Economic recovery and fewer political risks open a window that affords excellent prospects.
Sixty years after the signing of the Treaty of Rome, the European Union looked like its prospects were not good: slow growth, tension in the eurozone, banking at risk, an immigration crisis, a succession of Jihadist terrorist attacks and destabilization by the Russian and Turkish démocratures (a combination of democracy and dictatorship). It also had divisions between north and south – based on public finance – and between east and west – based on the right to political asylum and border control. It was undermined by the rise of populists, threatened with disintegration by Brexit and under constant fire from the accusations of Donald Trump. A few months later, Europe presents a more optimistic picture and is overturning the negative perception held by its citizens as well as by the rest of the world.
The economy – the key to stability in democracies – is making a gradual but sure recovery. The eurozone bears witness to this, showing an annual growth rate of 1.8%, a decrease in unemployment that has gone from 12.2% to 9.4% of the working population over three years, a large trade surplus, and a public deficit reduced to 1.4% of GDP. This recovery is highly beneficial to southern Europe, as in Spain where economic activity is increasing by 2.5% per year. Even Greece is coming out of recession and is showing a budget surplus of 0.7% of GDP, which, with the accord of its creditors, will enable its debt to be lessened. Finally, the financial sector, actively supported by the European Central Bank, is recovering its vitality.
On the political front, the victory of Emmanuel Macron marks a definite break with the past. The new president did something quite new by giving a definite European slant to his campaign, thereby making the presidential elections into a referendum on Europe. The French people rejected the idea of leaving the euro and this played a major role in the marked defeat of Marine Le Pen who had put this at the core of her economic program. The defeat of the far right in France, following on that of Norbert Hofer in Austria and Geert Wilders in The Netherlands, is bringing an end to the wave of populism and rabble-rousing hostile to the European Union. Old Europe, far from being a new victim of demagogues as in the UK and the USA, is resisting them in a tenacious and unexpected manner.

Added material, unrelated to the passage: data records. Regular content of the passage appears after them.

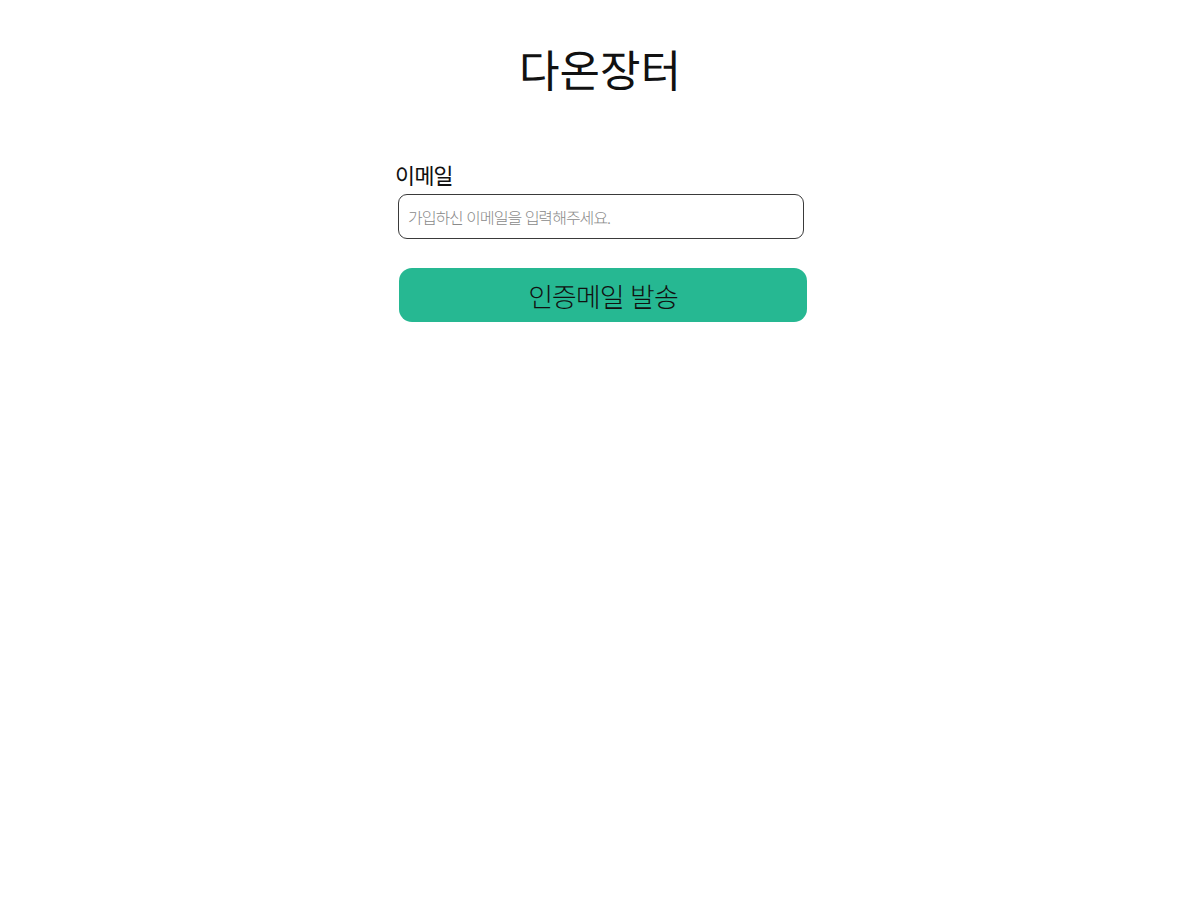
<!DOCTYPE html>
<html lang="ko">
<head>
<meta charset="utf-8">
<title>다온장터 - 이메일 인증</title>
<link rel="stylesheet" href="https://fonts.googleapis.com/css2?family=Noto+Sans+KR:wght@300;400&display=swap">
<style>
  :root {
    --brand-green: #26b892;
    --ink: #111111;
    --field-border: #3a3a3a;
    --placeholder: #8a8a8a;
    --page-bg: #ffffff;
  }
  * { box-sizing: border-box; margin: 0; padding: 0; }
  html, body {
    width: 1200px;
    height: 900px;
    overflow: hidden;
    background: var(--page-bg);
  }
  .page {
    position: relative;
    width: 1200px;
    height: 900px;
    font-family: "Noto Sans KR", sans-serif;
    color: var(--ink);
  }
  .site-name {
    position: absolute;
    top: 38px;
    left: 0;
    width: 1200px;
    text-align: center;
    font-family: "Noto Sans KR", sans-serif;
    font-size: 44px;
    line-height: 60px;
    font-weight: 400;
    color: var(--ink);
  }
  .email-label {
    position: absolute;
    top: 158px;
    left: 395px;
    font-size: 22px;
    font-weight: 400;
    letter-spacing: -1px;
  }
  .email-field {
    position: absolute;
    top: 194px;
    left: 398px;
    width: 406px;
    height: 45px;
    border: 1.5px solid var(--field-border);
    border-radius: 9px;
    padding-left: 9px;
    display: flex;
    align-items: center;
    font-size: 16px;
    font-weight: 300;
    color: var(--placeholder);
    letter-spacing: -1px;
  }
  .send-button {
    position: absolute;
    top: 268px;
    left: 399px;
    width: 408px;
    height: 54px;
    border-radius: 13px;
    background: var(--brand-green);
    display: flex;
    align-items: center;
    justify-content: center;
    font-size: 27px;
    font-weight: 300;
    color: var(--ink);
    text-decoration: none;
    letter-spacing: -1px;
  }
</style>
</head>
<body>
  <main class="page">
    <h1 class="site-name">다온장터</h1>
    <div class="email-label">이메일</div>
    <div class="email-field">가입하신 이메일을 입력해주세요.</div>
    <a class="send-button" href="#">인증메일 발송</a>
  </main>
</body>
</html>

It looks like international capital will be flowing in, encouraged by the rise in growth rates and profits, but also because of the advantages of the single market, the stability of the euro and the guarantees of the rule of law. And, more especially, the cost and falsity of populist promises are coming to light. In the UK, salaries and wealth are being sapped by the 15% devaluation of sterling and by inflation, which has reached 2.8% per year, whilst the leadership of the City is cracking. In the USA, the first hundred days of the Trump administration have not produced any significant changes, except the beginnings of an institutional crisis surrounding the sacking of the director of the FBI, James Corney. However, Macron’s election does not signal the end of the European crisis any more than the defeat of Le Pen implies the downfall of populist parties, whose next target will be Italy in the February 2018 general election which Beppe Grillo intends to make into a new plebiscite against the EU. These factors do however create a favorable dynamic for a new deal which would precipitate the decline of populism by finally eradicating the causes of it.
It is crucial to re-invent the European Union in order to respond to the economic, social, cultural and political crisis that is the bread and butter of extremists. On the one hand, Brexit and the hostility of the Trump administration and, on the other hand, threats from Islamic terrorism and the démocratures, underline the usefulness of a design for Europe whilst obliging this design to be clarified and redefined. Brexit will have to be negotiated by combining an extremely firm line in terms of respect for the founding principles of the EU with openness with regard to everything that touches on the common values and destiny shared with the UK, particularly in matters of security. Priority must be given to giving concrete responses to people’s expectations in terms of living standards and employment, of prospects offered to young people, and of protection and security. Major initiatives and new directions therefore have to be taken to strengthen the eurozone, to invest in education and the digital economy, to underwrite social benefits and their transferability, and to launch a European security union whose mission would be to combat terrorism and establish border controls on the continent’s external frontiers. The main driving force behind this new deal remains the Franco-German duo. Putting it on the rails depends on the economic and financial recovery of France at a time when Deutschland AG is going full blast: 55 billion euros of extra tax revenue are expected by 2021, more than enough to finance rearmament or an investment program. However confidence has to be restored in France and in its leaders, whose – purely illusory – strategy has limited itself to the hope that Germany will end up paying for the EU as for the euro. This trust will depend totally on Emmanuel Macron’s ability to reform the unsustainable French model based on decline, unchanging unemployment and the public debt.
Jean Monnet summed up the spirit of the construction of Europe in this way: “We are not coalescing nations, we are uniting people.” For Emmanuel Macron, domestic policy and European policy will be as one: reforming France means re-inventing Europe; putting people at the heart of the European design means reunifying the French nation.
(Column published in Le Point, 18th May 2017)